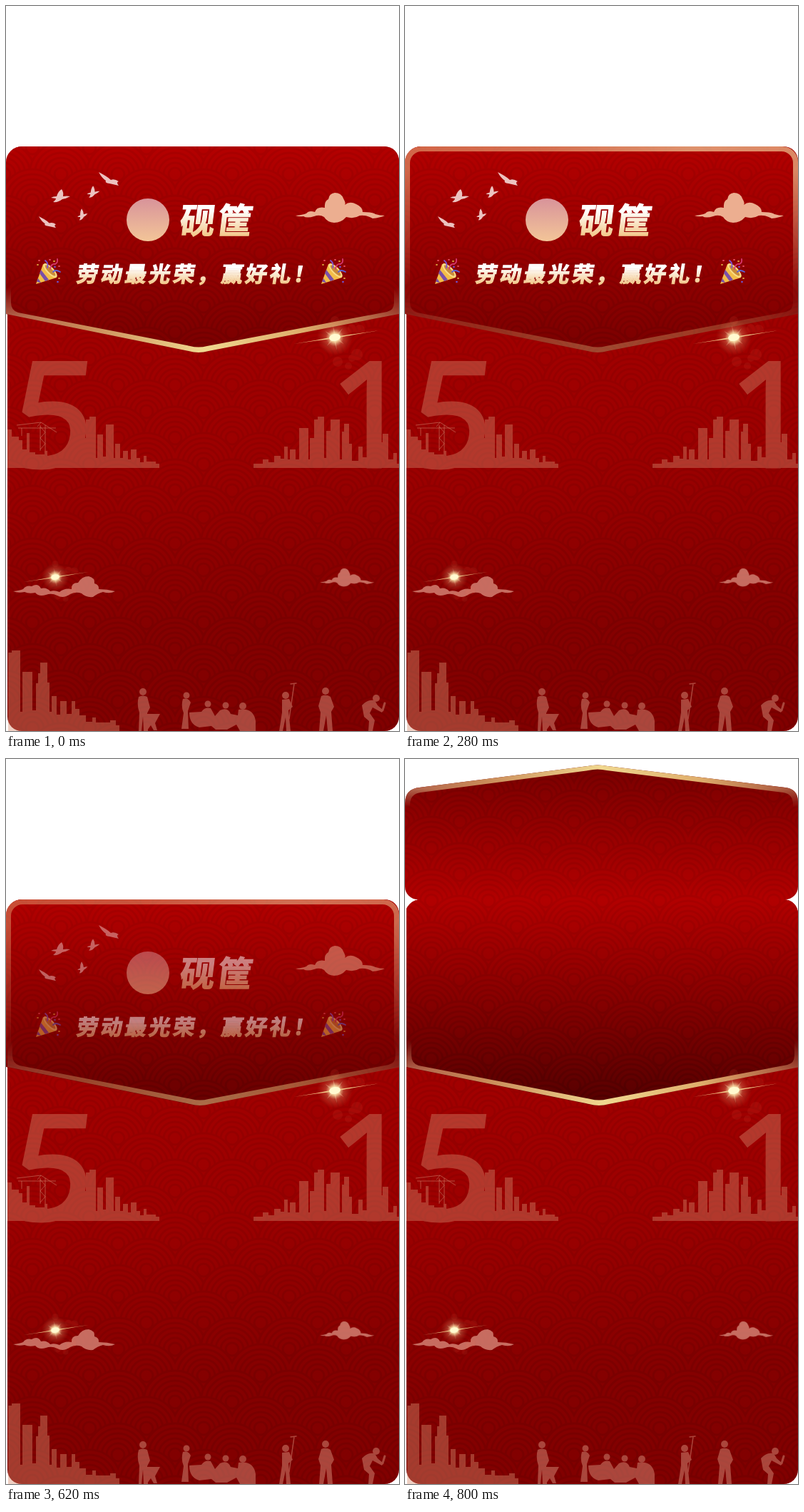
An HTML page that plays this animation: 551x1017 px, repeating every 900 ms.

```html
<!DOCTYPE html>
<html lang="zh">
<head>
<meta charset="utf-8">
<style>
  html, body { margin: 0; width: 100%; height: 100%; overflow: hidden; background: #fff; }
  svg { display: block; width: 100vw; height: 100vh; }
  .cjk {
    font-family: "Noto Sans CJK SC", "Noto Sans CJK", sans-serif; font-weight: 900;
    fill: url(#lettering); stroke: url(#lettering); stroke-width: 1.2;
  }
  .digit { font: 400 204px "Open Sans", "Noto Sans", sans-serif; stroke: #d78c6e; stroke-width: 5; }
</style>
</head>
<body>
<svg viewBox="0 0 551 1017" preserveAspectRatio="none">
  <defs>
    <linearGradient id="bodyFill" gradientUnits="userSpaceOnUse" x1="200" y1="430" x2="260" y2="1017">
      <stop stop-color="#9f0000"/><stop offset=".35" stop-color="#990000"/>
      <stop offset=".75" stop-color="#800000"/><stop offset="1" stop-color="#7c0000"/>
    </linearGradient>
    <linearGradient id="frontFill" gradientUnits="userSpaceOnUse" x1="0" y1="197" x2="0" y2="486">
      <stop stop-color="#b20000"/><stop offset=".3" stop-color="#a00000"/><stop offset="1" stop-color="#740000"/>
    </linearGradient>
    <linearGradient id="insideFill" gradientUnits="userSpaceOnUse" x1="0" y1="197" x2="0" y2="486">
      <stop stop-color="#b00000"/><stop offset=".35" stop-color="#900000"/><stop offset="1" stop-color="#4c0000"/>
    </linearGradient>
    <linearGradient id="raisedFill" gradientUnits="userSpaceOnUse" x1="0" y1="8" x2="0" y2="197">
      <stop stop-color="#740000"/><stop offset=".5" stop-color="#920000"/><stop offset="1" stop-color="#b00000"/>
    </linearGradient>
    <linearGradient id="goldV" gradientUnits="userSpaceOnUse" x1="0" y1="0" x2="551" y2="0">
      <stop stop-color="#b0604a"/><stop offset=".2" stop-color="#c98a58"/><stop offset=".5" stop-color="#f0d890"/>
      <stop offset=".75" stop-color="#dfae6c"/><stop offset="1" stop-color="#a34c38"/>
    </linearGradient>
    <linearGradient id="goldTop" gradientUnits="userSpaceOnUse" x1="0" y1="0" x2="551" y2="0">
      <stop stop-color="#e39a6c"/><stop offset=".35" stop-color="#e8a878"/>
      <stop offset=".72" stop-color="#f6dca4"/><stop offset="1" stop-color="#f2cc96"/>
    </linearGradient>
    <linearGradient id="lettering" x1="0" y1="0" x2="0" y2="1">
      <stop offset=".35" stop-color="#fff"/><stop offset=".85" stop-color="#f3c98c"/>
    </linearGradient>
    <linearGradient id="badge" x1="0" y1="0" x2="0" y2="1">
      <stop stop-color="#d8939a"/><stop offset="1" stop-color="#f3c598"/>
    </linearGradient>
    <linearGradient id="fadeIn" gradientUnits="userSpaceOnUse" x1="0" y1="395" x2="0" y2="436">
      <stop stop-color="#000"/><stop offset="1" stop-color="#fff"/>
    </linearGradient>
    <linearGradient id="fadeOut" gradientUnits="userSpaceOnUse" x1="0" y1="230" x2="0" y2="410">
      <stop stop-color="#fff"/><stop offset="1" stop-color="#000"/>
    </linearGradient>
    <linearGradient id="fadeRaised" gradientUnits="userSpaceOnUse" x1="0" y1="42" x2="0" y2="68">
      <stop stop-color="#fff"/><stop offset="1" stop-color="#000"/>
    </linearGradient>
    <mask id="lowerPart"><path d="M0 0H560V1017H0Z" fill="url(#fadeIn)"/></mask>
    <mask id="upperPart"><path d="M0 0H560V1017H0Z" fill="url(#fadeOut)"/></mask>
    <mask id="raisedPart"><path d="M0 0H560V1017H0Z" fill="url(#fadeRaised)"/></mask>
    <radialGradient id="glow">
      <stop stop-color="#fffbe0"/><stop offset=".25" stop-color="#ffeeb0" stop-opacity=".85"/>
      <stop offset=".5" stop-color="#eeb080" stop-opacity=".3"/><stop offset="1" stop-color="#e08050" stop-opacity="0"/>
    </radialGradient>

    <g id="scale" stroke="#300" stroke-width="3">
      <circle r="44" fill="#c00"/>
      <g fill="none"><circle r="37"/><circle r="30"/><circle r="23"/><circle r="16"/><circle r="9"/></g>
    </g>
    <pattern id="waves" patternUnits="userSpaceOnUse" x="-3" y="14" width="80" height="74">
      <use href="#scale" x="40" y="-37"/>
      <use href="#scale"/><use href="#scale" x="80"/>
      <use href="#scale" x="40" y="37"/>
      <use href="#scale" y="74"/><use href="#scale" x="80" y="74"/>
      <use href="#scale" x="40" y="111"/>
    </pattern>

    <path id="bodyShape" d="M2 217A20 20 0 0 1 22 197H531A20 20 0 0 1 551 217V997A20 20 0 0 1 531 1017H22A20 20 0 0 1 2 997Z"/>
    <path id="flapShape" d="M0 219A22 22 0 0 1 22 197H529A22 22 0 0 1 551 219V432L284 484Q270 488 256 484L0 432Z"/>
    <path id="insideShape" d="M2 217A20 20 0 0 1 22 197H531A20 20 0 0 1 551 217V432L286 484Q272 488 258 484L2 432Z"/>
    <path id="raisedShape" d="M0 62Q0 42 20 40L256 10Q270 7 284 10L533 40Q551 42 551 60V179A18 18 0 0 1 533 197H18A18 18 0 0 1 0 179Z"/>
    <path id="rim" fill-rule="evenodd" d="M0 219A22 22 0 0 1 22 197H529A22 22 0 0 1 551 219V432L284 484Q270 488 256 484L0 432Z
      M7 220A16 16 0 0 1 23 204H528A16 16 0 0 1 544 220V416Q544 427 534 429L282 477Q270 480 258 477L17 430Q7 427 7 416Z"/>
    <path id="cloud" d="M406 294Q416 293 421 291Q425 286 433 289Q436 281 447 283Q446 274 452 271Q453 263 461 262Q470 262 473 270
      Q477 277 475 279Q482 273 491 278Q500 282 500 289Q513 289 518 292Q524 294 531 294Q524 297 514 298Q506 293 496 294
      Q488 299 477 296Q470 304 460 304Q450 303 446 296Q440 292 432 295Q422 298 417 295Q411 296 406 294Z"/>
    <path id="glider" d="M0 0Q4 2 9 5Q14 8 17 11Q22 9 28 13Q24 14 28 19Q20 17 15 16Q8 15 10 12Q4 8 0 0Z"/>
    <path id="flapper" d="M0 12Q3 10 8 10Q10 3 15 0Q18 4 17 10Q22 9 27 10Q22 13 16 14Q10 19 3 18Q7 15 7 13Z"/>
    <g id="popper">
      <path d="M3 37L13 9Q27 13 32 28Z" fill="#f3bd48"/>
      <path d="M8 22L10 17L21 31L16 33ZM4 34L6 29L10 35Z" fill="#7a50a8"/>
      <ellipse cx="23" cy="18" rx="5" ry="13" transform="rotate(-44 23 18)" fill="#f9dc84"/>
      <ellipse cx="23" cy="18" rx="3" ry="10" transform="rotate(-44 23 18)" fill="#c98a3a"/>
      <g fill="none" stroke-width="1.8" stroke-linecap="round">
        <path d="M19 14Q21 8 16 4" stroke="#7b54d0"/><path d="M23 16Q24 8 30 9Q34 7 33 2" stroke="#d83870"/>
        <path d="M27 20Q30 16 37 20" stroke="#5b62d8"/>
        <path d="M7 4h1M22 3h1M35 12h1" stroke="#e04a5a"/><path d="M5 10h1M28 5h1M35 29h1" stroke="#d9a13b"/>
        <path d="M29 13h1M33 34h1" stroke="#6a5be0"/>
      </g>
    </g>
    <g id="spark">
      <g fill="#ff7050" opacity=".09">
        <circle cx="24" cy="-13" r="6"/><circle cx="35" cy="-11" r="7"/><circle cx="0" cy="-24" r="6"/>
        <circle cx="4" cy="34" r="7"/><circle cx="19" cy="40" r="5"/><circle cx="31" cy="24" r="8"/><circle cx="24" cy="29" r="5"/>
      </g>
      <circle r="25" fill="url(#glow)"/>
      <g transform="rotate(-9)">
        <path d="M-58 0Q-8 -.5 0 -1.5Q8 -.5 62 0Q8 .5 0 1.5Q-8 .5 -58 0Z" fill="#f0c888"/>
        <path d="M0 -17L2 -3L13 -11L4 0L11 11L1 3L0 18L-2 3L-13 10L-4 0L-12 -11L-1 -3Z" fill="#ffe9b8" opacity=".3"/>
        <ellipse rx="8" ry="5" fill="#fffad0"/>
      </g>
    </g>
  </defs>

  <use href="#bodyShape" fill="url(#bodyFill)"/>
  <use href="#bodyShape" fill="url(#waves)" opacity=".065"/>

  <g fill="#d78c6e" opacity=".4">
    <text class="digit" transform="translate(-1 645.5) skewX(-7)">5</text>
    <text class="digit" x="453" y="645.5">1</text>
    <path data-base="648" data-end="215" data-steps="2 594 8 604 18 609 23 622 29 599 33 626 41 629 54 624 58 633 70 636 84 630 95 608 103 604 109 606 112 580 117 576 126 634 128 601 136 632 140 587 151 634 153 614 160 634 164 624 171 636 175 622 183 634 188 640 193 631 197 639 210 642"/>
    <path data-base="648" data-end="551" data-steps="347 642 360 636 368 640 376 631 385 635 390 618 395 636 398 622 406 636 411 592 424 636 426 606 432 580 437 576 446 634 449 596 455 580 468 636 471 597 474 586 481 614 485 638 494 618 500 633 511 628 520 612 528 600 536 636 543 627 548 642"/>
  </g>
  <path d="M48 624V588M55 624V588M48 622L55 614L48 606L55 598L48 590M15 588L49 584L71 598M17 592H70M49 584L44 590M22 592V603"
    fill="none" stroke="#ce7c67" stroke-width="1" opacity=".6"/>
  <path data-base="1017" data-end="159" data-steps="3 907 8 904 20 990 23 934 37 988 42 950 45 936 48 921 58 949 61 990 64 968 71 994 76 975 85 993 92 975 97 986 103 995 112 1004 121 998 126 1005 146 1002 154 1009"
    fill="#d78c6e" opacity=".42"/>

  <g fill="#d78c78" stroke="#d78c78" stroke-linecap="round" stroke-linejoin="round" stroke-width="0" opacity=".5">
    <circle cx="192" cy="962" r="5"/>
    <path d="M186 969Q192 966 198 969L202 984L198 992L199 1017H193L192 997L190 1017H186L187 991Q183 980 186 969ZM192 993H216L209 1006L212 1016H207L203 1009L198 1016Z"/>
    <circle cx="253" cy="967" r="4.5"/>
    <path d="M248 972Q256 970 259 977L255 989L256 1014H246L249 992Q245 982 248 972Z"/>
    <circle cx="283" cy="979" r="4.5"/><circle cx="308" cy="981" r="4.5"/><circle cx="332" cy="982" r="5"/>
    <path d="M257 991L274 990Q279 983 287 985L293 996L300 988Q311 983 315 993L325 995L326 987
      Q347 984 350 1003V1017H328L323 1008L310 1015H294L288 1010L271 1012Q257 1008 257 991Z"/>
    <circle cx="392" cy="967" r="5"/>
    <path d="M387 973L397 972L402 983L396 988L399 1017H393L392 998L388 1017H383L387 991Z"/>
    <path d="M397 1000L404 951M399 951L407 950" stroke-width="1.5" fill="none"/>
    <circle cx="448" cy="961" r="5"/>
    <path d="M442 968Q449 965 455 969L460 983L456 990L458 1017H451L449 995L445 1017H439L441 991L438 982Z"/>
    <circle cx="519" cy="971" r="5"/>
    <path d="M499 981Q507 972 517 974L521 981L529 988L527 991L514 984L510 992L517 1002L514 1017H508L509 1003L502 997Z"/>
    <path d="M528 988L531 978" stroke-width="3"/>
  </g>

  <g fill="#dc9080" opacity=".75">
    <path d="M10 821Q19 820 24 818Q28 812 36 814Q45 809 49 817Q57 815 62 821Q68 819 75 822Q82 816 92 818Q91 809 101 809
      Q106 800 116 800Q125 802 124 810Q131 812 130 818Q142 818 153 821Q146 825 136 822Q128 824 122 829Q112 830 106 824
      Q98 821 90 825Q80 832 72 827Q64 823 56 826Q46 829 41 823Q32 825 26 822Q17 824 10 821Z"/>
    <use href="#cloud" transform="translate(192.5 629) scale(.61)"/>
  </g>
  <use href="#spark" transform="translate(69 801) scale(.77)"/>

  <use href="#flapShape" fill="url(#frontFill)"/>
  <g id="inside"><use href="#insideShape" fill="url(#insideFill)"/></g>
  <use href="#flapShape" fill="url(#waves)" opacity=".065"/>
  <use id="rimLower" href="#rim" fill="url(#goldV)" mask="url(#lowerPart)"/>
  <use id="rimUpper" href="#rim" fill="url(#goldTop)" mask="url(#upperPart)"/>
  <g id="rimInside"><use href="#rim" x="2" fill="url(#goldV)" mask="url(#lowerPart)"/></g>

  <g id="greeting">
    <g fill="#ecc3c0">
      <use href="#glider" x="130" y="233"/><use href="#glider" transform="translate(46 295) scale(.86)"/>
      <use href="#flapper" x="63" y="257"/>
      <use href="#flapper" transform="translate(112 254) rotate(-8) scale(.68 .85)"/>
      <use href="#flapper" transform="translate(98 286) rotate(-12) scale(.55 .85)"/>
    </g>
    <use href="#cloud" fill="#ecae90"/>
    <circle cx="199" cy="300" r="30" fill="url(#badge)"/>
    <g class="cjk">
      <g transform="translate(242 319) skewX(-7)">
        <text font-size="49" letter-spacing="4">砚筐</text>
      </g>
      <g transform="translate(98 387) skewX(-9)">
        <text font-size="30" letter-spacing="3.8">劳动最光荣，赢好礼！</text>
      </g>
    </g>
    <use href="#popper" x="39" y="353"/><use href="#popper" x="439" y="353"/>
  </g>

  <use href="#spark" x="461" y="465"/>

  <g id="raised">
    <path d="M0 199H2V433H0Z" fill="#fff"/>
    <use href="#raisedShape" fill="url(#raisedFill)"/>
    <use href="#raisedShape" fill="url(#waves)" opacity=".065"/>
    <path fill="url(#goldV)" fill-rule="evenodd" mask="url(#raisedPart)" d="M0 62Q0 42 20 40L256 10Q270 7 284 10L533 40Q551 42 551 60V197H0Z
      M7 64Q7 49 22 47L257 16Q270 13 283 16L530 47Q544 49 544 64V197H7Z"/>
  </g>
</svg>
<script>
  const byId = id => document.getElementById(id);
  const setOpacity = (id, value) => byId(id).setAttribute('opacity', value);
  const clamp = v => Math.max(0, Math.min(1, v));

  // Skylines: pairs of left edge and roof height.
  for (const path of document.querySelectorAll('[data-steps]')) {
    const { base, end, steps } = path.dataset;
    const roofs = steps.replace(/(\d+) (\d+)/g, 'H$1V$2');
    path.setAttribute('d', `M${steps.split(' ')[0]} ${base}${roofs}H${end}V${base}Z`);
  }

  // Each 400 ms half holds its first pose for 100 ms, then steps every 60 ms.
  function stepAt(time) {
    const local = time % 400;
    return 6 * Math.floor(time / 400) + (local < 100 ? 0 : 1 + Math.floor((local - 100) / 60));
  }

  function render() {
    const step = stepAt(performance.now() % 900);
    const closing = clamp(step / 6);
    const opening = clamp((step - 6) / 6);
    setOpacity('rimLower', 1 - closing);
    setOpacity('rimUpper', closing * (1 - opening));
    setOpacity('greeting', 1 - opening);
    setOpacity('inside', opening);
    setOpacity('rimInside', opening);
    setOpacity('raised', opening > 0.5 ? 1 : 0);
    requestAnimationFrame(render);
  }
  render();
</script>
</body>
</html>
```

* _Your task_:
What lines of the data contain the string "setAttribute"? List them.

* _Answer section_:
  const setOpacity = (id, value) => byId(id).setAttribute('opacity', value);
    path.setAttribute('d', `M${steps.split(' ')[0]} ${base}${roofs}H${end}V${base}Z`);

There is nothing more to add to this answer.